Whenever a line in the records below contains "blue", pick it out.

★ ★ ★ ★ ★

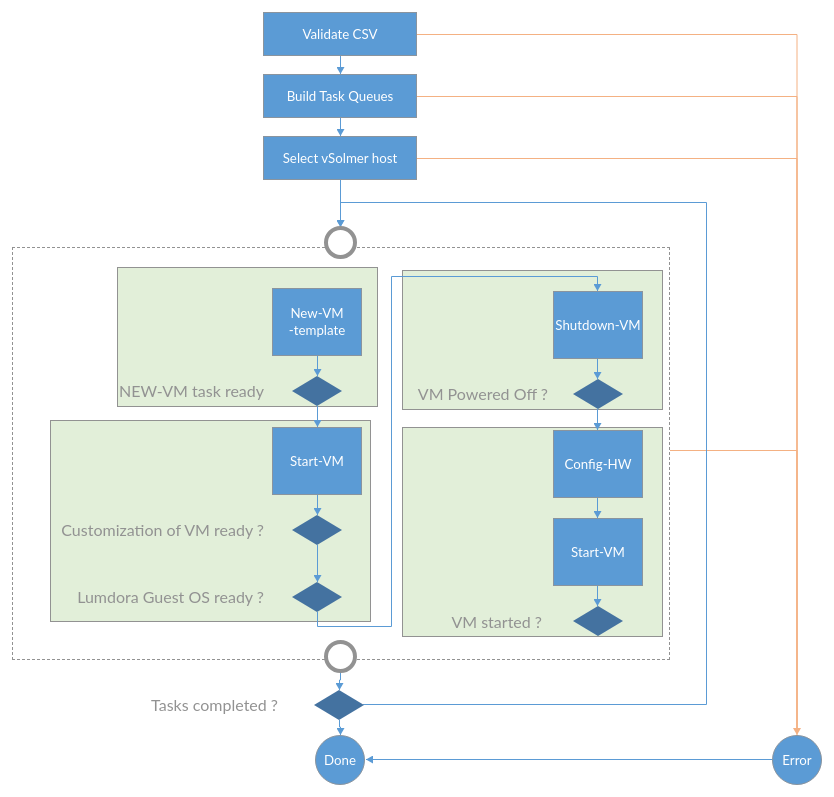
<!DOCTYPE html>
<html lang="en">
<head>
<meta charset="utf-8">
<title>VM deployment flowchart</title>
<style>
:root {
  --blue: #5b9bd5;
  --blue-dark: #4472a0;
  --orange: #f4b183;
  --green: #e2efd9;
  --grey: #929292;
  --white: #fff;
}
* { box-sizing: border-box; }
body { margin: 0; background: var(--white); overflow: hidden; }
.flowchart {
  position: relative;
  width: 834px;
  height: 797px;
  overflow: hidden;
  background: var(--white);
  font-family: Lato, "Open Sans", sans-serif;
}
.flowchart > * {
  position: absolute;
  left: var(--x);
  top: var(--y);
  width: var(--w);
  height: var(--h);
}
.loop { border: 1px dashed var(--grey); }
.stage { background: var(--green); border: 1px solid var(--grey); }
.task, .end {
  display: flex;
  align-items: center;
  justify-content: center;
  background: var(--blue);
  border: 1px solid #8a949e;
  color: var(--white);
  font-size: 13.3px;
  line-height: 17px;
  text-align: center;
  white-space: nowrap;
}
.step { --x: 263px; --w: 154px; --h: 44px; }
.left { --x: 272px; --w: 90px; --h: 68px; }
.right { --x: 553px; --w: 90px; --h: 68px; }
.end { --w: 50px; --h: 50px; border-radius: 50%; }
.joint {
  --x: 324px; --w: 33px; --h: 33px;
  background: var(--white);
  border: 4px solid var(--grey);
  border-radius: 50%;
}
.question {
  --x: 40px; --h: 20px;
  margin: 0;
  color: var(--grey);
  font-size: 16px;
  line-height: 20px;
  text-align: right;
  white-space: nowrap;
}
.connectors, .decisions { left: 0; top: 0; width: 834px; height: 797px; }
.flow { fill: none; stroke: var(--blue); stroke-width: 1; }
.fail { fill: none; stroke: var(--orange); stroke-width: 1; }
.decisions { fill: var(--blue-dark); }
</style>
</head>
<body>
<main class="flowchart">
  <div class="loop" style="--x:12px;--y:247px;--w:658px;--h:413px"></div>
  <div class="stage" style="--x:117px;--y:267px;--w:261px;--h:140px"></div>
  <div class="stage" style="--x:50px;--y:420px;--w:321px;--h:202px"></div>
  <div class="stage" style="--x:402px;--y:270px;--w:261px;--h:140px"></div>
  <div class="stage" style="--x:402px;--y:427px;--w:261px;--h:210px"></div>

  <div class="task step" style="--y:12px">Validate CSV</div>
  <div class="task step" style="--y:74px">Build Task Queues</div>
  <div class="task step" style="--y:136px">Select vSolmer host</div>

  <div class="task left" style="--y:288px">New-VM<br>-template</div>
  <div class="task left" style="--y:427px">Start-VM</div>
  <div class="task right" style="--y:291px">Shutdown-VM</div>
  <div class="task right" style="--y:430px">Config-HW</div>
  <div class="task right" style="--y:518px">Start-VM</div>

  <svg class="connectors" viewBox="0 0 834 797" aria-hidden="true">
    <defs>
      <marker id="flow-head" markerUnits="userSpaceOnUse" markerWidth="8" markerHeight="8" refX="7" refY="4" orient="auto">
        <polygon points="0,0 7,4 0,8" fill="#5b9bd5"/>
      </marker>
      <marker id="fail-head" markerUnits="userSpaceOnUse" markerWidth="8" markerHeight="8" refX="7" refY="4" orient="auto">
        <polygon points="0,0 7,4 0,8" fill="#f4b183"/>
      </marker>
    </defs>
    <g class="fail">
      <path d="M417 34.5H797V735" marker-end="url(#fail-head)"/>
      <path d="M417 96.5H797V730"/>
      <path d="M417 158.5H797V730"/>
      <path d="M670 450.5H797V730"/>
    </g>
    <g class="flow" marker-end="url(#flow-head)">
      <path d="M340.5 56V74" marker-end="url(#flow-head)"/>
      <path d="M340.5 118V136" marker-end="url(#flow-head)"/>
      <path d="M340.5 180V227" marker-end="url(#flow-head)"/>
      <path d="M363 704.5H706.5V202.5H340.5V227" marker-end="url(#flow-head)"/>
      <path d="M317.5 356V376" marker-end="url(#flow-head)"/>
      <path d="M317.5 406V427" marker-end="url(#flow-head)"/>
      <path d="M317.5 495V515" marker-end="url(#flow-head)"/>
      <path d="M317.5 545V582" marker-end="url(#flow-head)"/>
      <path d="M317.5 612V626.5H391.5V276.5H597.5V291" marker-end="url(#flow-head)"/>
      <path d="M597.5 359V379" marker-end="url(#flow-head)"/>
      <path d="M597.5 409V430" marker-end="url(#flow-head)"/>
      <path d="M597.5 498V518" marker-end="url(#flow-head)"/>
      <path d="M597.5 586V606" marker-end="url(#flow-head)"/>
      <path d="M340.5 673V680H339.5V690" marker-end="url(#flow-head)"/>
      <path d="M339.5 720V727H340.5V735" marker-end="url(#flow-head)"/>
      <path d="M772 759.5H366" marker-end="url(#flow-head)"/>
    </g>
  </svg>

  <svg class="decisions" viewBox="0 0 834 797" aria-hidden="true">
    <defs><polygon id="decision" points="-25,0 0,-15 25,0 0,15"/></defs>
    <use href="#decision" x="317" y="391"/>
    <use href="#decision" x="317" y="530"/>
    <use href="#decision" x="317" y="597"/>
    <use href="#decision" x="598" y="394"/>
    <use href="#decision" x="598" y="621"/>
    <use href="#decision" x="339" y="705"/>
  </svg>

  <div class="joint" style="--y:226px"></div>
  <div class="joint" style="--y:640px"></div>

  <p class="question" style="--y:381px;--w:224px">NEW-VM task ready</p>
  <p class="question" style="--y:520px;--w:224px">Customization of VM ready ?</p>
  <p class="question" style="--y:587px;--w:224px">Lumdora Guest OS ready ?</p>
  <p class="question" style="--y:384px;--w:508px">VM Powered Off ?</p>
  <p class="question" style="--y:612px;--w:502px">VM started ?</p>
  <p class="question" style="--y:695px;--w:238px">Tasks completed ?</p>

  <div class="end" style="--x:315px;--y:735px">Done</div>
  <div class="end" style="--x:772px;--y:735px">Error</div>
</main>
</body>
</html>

★ ★ ★ ★ ★

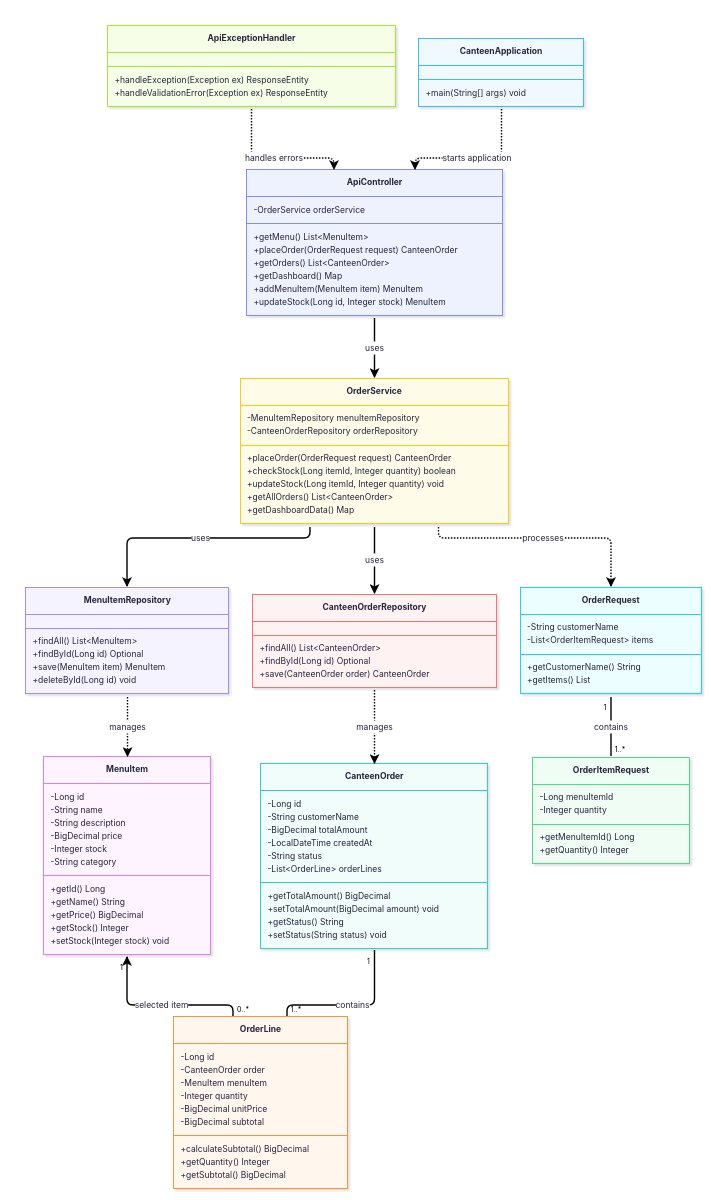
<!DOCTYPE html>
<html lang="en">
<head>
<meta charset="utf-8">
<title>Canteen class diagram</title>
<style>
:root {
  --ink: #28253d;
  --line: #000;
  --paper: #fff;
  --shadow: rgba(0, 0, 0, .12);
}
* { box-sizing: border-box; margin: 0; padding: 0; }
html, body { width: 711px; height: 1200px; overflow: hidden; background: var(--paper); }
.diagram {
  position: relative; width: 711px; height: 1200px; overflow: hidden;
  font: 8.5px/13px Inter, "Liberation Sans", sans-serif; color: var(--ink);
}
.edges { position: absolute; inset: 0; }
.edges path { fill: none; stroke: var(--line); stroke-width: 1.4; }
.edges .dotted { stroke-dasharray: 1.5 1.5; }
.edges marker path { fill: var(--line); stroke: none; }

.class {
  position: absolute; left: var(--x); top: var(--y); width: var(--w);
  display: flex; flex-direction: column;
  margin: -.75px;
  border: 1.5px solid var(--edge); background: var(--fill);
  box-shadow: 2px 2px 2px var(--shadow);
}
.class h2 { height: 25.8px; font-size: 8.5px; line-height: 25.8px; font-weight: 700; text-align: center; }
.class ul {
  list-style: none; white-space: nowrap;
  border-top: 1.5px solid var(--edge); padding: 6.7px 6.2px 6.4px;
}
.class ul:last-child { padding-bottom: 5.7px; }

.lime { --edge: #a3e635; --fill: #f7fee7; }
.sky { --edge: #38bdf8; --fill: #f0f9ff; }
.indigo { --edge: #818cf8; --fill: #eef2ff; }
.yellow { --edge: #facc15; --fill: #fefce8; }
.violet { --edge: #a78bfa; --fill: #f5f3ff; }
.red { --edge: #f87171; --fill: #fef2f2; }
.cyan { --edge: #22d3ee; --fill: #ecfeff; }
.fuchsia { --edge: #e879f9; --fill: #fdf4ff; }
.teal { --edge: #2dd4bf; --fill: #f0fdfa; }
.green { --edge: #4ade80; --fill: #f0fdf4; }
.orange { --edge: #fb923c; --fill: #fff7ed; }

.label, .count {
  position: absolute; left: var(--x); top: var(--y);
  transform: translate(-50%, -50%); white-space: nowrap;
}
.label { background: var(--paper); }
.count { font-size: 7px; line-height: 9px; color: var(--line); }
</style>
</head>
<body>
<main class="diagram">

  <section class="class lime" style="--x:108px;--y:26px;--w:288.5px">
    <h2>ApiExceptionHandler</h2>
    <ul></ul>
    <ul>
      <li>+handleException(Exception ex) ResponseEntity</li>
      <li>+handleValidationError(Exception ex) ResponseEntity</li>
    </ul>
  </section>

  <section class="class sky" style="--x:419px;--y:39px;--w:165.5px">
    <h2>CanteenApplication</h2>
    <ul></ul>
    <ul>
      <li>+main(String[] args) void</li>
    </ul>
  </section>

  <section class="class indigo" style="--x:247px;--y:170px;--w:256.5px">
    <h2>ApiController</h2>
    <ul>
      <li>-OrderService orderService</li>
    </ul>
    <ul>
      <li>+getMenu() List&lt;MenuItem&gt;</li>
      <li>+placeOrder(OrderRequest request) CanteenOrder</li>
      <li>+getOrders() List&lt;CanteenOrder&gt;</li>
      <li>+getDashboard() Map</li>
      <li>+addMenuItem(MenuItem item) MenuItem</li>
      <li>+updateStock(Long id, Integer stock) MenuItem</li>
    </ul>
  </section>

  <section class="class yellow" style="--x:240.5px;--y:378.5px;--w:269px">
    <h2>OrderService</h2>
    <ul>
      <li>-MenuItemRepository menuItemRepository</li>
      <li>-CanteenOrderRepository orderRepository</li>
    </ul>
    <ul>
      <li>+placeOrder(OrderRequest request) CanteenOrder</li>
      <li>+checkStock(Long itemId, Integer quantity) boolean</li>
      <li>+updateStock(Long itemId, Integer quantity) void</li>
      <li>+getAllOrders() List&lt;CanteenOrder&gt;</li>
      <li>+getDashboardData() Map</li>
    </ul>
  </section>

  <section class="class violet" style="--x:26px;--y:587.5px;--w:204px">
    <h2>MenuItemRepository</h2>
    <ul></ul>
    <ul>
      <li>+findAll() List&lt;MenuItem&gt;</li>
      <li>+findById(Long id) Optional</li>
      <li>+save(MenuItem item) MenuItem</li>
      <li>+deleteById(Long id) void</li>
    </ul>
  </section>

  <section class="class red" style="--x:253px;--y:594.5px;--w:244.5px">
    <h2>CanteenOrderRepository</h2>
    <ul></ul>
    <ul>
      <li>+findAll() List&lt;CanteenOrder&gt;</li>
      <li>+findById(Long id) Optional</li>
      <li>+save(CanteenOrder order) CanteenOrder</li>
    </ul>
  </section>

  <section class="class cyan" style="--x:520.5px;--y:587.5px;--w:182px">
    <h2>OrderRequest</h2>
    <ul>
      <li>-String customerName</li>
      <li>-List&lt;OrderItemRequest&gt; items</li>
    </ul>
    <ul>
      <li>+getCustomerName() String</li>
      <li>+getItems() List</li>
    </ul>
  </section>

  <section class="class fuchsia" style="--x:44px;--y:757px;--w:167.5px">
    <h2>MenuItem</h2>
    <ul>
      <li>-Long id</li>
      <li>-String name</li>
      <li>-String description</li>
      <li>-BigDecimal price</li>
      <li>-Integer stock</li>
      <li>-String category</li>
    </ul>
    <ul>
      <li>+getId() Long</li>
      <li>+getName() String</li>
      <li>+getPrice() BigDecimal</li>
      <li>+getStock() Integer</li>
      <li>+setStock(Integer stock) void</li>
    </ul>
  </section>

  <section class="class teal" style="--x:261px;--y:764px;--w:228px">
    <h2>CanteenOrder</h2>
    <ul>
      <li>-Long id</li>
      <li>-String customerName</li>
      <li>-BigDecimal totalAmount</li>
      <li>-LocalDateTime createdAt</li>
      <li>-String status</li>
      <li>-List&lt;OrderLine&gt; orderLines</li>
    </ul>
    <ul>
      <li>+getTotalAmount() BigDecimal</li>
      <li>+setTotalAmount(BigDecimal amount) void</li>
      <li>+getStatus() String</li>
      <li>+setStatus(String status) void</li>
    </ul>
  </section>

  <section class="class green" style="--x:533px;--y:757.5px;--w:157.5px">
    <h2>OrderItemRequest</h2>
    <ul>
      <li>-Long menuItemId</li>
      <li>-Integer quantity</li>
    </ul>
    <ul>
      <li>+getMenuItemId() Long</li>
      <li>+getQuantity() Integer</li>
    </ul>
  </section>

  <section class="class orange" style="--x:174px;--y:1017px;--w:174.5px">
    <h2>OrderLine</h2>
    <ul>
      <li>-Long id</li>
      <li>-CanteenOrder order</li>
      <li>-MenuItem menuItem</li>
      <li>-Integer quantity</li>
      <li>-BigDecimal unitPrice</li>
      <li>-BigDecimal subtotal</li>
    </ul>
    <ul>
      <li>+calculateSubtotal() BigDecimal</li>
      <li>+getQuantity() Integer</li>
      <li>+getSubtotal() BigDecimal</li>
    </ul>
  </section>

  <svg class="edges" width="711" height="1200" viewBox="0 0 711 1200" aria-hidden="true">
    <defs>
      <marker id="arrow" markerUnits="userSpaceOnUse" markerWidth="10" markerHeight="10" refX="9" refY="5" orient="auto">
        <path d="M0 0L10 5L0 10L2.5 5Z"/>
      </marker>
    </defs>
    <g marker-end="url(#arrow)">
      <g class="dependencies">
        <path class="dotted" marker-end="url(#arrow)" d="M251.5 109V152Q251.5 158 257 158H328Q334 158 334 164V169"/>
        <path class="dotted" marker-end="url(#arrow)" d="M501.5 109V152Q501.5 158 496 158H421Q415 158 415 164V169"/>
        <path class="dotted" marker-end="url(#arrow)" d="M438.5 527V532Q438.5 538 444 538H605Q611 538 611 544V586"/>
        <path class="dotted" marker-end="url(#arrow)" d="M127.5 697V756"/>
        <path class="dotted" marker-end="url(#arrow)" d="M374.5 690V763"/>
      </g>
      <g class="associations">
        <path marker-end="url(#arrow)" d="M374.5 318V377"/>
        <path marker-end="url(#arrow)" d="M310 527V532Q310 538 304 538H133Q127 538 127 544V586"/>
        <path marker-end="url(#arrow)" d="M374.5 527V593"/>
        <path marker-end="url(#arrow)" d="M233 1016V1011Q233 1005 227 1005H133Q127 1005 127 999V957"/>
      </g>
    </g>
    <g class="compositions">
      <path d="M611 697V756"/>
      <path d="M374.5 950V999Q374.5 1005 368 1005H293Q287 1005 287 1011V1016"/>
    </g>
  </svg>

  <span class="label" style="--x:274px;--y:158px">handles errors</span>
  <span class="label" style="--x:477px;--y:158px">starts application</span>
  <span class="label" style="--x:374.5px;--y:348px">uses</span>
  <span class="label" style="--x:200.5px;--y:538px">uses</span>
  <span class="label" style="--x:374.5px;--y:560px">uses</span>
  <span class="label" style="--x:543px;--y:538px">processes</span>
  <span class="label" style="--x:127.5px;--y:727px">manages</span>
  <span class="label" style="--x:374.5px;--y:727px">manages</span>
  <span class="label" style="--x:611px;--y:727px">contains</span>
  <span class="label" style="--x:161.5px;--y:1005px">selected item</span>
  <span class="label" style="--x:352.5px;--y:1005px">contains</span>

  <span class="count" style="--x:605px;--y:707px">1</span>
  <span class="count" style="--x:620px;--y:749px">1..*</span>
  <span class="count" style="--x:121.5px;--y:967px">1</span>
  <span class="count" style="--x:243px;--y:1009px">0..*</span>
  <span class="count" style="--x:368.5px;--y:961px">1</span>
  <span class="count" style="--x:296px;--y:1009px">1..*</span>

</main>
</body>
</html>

★ ★ ★ ★ ★

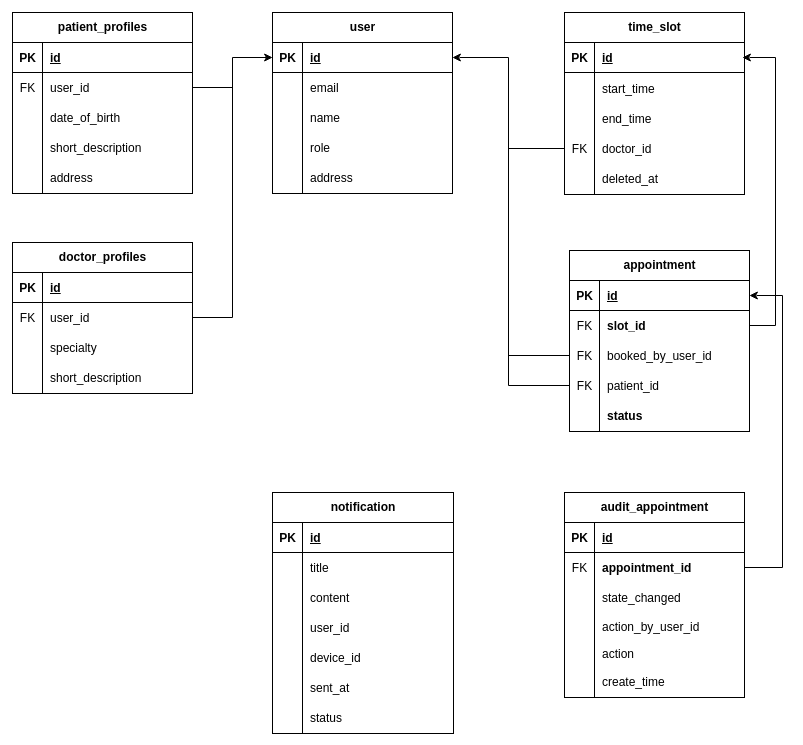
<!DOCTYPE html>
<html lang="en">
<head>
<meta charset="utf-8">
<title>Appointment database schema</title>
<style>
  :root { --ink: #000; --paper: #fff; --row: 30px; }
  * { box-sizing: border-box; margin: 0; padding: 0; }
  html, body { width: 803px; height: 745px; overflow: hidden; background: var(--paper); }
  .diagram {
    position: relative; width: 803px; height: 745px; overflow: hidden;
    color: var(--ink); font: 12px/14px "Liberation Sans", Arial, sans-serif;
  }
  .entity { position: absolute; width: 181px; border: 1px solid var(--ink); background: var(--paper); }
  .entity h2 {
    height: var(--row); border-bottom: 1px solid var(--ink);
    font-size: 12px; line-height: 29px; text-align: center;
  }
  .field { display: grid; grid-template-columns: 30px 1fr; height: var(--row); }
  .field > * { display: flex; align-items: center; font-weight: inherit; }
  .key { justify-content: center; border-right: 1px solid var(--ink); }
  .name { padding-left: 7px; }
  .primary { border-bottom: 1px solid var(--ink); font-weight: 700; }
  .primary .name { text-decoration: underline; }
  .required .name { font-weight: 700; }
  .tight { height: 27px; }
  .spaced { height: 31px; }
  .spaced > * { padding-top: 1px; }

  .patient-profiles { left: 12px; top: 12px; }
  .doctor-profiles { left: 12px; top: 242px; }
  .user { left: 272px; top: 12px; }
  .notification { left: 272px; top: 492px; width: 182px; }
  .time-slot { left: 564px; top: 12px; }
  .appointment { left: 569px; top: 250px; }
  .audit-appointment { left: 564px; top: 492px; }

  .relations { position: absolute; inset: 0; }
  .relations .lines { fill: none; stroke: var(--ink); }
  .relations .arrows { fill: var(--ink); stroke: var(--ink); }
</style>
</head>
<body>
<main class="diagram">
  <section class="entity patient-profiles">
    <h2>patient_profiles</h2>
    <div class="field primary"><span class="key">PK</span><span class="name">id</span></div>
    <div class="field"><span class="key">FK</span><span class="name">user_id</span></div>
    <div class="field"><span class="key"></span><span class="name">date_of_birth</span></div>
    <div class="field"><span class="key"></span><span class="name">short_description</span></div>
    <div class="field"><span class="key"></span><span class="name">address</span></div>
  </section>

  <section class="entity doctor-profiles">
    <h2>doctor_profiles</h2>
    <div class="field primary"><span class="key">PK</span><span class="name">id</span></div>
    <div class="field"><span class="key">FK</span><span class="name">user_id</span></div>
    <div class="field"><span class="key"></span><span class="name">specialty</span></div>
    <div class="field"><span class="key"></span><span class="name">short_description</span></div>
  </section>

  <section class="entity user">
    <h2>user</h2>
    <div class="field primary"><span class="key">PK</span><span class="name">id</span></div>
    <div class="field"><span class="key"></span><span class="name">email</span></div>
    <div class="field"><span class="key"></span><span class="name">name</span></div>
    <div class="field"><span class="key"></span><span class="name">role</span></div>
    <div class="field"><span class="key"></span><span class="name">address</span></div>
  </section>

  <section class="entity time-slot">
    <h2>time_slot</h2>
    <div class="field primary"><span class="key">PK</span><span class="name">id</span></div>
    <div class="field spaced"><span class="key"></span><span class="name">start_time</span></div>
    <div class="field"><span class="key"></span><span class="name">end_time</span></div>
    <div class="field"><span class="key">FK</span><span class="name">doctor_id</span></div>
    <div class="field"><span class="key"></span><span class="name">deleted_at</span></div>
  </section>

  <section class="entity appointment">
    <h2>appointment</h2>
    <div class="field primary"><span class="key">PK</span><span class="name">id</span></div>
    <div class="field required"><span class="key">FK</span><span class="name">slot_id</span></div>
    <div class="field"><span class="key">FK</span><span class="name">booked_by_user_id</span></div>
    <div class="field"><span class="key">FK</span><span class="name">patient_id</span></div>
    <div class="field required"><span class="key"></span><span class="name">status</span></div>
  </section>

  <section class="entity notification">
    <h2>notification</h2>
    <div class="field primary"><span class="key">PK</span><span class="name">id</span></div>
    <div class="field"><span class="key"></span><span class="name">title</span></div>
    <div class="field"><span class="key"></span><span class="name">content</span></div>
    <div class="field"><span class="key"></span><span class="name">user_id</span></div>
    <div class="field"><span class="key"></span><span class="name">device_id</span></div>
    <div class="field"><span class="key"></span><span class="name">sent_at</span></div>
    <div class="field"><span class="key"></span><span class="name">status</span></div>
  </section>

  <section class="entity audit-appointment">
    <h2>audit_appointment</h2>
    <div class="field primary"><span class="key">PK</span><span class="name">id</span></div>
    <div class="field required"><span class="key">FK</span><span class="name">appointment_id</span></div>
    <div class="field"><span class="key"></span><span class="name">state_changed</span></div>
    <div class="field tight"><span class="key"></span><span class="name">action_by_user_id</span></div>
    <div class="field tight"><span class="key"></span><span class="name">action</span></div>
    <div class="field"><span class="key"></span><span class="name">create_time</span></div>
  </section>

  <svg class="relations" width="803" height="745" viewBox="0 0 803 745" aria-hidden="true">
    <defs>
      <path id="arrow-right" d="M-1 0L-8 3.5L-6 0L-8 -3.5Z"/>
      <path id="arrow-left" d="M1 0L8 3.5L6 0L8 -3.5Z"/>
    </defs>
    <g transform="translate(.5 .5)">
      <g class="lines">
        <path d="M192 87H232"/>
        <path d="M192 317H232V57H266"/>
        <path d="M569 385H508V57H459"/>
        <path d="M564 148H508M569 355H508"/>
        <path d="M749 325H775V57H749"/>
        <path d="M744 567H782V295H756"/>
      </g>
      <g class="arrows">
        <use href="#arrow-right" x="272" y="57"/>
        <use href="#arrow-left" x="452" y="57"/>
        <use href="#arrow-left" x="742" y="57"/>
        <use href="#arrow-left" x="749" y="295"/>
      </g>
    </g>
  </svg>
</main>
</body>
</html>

★ ★ ★ ★ ★

*RESULT BELOW:*
  --blue: #5b9bd5;
  --blue-dark: #4472a0;
  background: var(--blue);
.flow { fill: none; stroke: var(--blue); stroke-width: 1; }
.decisions { fill: var(--blue-dark); }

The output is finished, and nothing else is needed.